## MATERIAL TO PROCESS
******************************

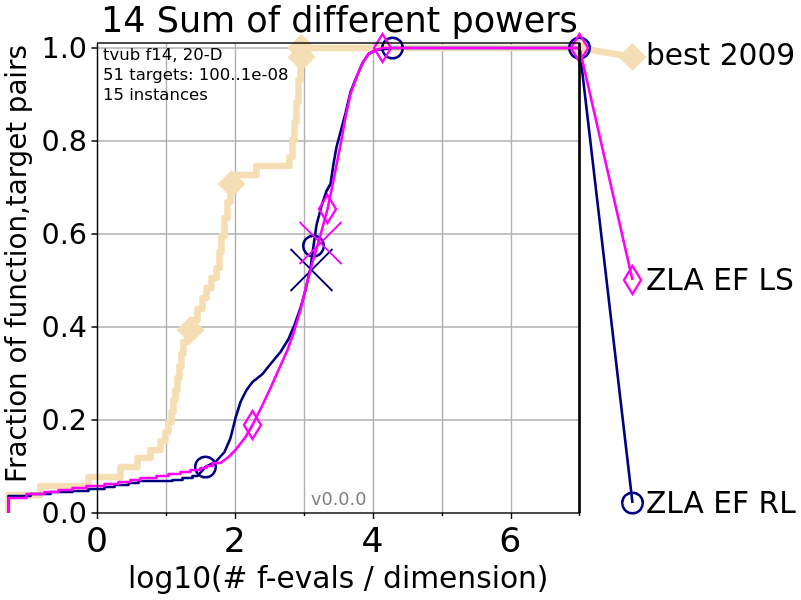
<!DOCTYPE html>
<html lang="en">
<head>
<meta charset="utf-8">
<title>14 Sum of different powers</title>
<style>
:root {
  --ink: #000;
  --grid: #b0b0b0;
  --note: #808080;
  --best: #f5deb3;
  --navy: #000080;
  --magenta: #f0f;
}
* { box-sizing: border-box; margin: 0; padding: 0; }
html, body { width: 801px; height: 600px; overflow: hidden; background: #fff; }
.chart {
  position: relative; width: 801px; height: 600px; overflow: hidden;
  font-family: "DejaVu Sans", sans-serif; font-size: 29.7px; line-height: 1;
  color: var(--ink); white-space: nowrap; font-variant-ligatures: none;
}
.chart > * { position: absolute; }
.plot { left: 0; top: 0; }
.title { left: 101px; top: 3px; font-size: 35px; font-weight: 400; }
.y-ticks {
  left: 20px; top: 2px; width: 67px; display: grid; grid-template-rows: repeat(6, 93px);
  align-items: center; justify-items: end; font-size: 28.6px; list-style: none;
}
.x-ticks {
  left: 28px; top: 523px; width: 551px; display: grid; grid-template-columns: repeat(4, 1fr);
  justify-items: center; font-size: 34.6px; list-style: none;
}
.x-label { left: 128px; top: 563px; }
.y-label {
  left: 17px; top: 264px; font-size: 27.7px;
  transform: translate(-50%, -50%) rotate(-90deg);
}
.notes { left: 103px; top: 45px; font-size: 16.5px; line-height: 20px; }
.version { left: 311px; top: 491px; font-size: 17.7px; color: var(--note); }
.series-name { left: 646px; }
.series-best { top: 40px; }
.series-magenta { top: 265px; }
.series-navy { top: 488px; }
.grid { stroke: var(--grid); stroke-width: 1.4; }
.axis { fill: none; stroke: var(--ink); stroke-width: 1.4; }
.curve { fill: none; stroke-width: 2.6; stroke-linejoin: round; }
.best { stroke: var(--best); stroke-width: 6.6; }
.best-mark { fill: var(--best); }
.navy { stroke: var(--navy); }
.magenta { stroke: var(--magenta); }
.mark { fill: none; stroke-width: 2.4; }
.cross { fill: none; stroke-width: 1.8; }
</style>
</head>
<body>
<main class="chart">
  <svg class="plot" width="801" height="600" viewBox="0 0 801 600" role="img" aria-label="Runtime distribution curves of three solvers">
    <defs>
      <path id="wide-diamond" d="M0-14L14 0L0 14L-14 0Z"/>
      <path id="thin-diamond" d="M0-14L8.5 0L0 14L-8.5 0Z"/>
      <circle id="ring" r="10.3"/>
      <path id="cross" d="M-21-21L21 21M-21 21L21-21"/>
    </defs>

    <g transform="translate(.5 0)">
      <g class="grid">
        <path d="M97 420H579M97 327H579M97 234H579M97 141H579M97 48H579"/>
        <path d="M166 43V513M235 43V513M304 43V513M373 43V513M442 43V513M511 43V513"/>
      </g>

      <g class="best-series">
        <path class="curve best" d="M8 513V495H40V486H88V477H120V467H137V458H150V450H160V441H165V432H168V422H171V412H173V400H175V390H177V378H179V366H181V354H183V342H187V330H192V320H197V309H202V298H206V288H211V278H216V268H219V252H221V236H224V218H227V202H230V184H236V175H256V166H289V157H292V140H294V122H296V102H298V80H300V57H301V48H579L632 57"/>
        <g class="best-mark">
          <use href="#wide-diamond" x="190" y="330"/>
          <use href="#wide-diamond" x="231" y="184"/>
          <use href="#wide-diamond" x="301" y="57"/>
          <use href="#wide-diamond" x="301" y="48"/>
          <use href="#wide-diamond" x="579" y="48"/>
          <use href="#wide-diamond" x="632" y="57"/>
        </g>
      </g>

      <g class="navy-series">
        <path class="curve navy" d="M8 513V496H30V494H50V492H72V491H88V489H104V487H114V485H128V483H138V481H172V480H182V478H192V476H197L205 467L215 462L224 452L230 438L235 418L240 402L246 390L252 382L262 374L270 364L280 352L288 339L294 325L300 308L305 290L310 268L313 246L316 225L321 206L326 191L330 184L333 164L336 147L340 132L345 113L350 92L356 77L362 63L368 54L376 50L392 48H579L632 503"/>
        <g class="mark navy">
          <use href="#ring" x="205" y="467"/>
          <use href="#ring" x="313" y="246"/>
          <use href="#ring" x="392" y="48"/>
          <use href="#ring" x="579" y="48"/>
          <use href="#ring" x="632" y="503"/>
        </g>
        <use class="cross navy" href="#cross" x="311" y="270"/>
      </g>

      <g class="magenta-series">
        <path class="curve magenta" d="M8 513V498H26V494H44V492H58V490H72V488H86V486H104V484H118V482H130V480H140V478H156V476H168V474H180V472H190V470H200V468H206V466H212V463H220L228 457L235 450L245 437L252 425L262 405L270 388L278 370L287 350L294 330L300 310L306 285L312 262L320 235L327 209L331 190L336 165L340 145L345 117L350 94L356 77L362 63L368 54L375 50L382 48H579L632 280"/>
        <g class="mark magenta">
          <use href="#thin-diamond" x="252" y="425"/>
          <use href="#thin-diamond" x="327" y="209"/>
          <use href="#thin-diamond" x="382" y="48"/>
          <use href="#thin-diamond" x="579" y="48"/>
          <use href="#thin-diamond" x="632" y="280"/>
        </g>
        <use class="cross magenta" href="#cross" x="320" y="243"/>
      </g>

      <g class="axis">
        <rect x="97" y="43" width="482" height="470"/>
        <path stroke-width="2.6" d="M579 43V513"/>
        <path d="M91 513H97M91 420H97M91 327H97M91 234H97M91 141H97M91 48H97"/>
        <path d="M97 513V519M235 513V519M373 513V519M511 513V519M166 513V516M304 513V516M442 513V516M579 513V516"/>
      </g>
    </g>
  </svg>

  <h1 class="title">14 Sum of different powers</h1>

  <ol class="y-ticks">
    <li>1.0</li><li>0.8</li><li>0.6</li><li>0.4</li><li>0.2</li><li>0.0</li>
  </ol>
  <ol class="x-ticks">
    <li>0</li><li>2</li><li>4</li><li>6</li>
  </ol>
  <p class="y-label">Fraction of function,target pairs</p>
  <p class="x-label">log10(# f-evals / dimension)</p>

  <p class="notes">tvub f14, 20-D<br>51 targets: 100..1e-08<br>15 instances</p>
  <p class="version">v0.0.0</p>

  <p class="series-name series-best">best 2009</p>
  <p class="series-name series-magenta">ZLA EF LS</p>
  <p class="series-name series-navy">ZLA EF RL</p>
</main>
</body>
</html>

******************************

Among the lines above, please find those with "stroke" and copy them.

.grid { stroke: var(--grid); stroke-width: 1.4; }
.axis { fill: none; stroke: var(--ink); stroke-width: 1.4; }
.curve { fill: none; stroke-width: 2.6; stroke-linejoin: round; }
.best { stroke: var(--best); stroke-width: 6.6; }
.navy { stroke: var(--navy); }
.magenta { stroke: var(--magenta); }
.mark { fill: none; stroke-width: 2.4; }
.cross { fill: none; stroke-width: 1.8; }
        <path stroke-width="2.6" d="M579 43V513"/>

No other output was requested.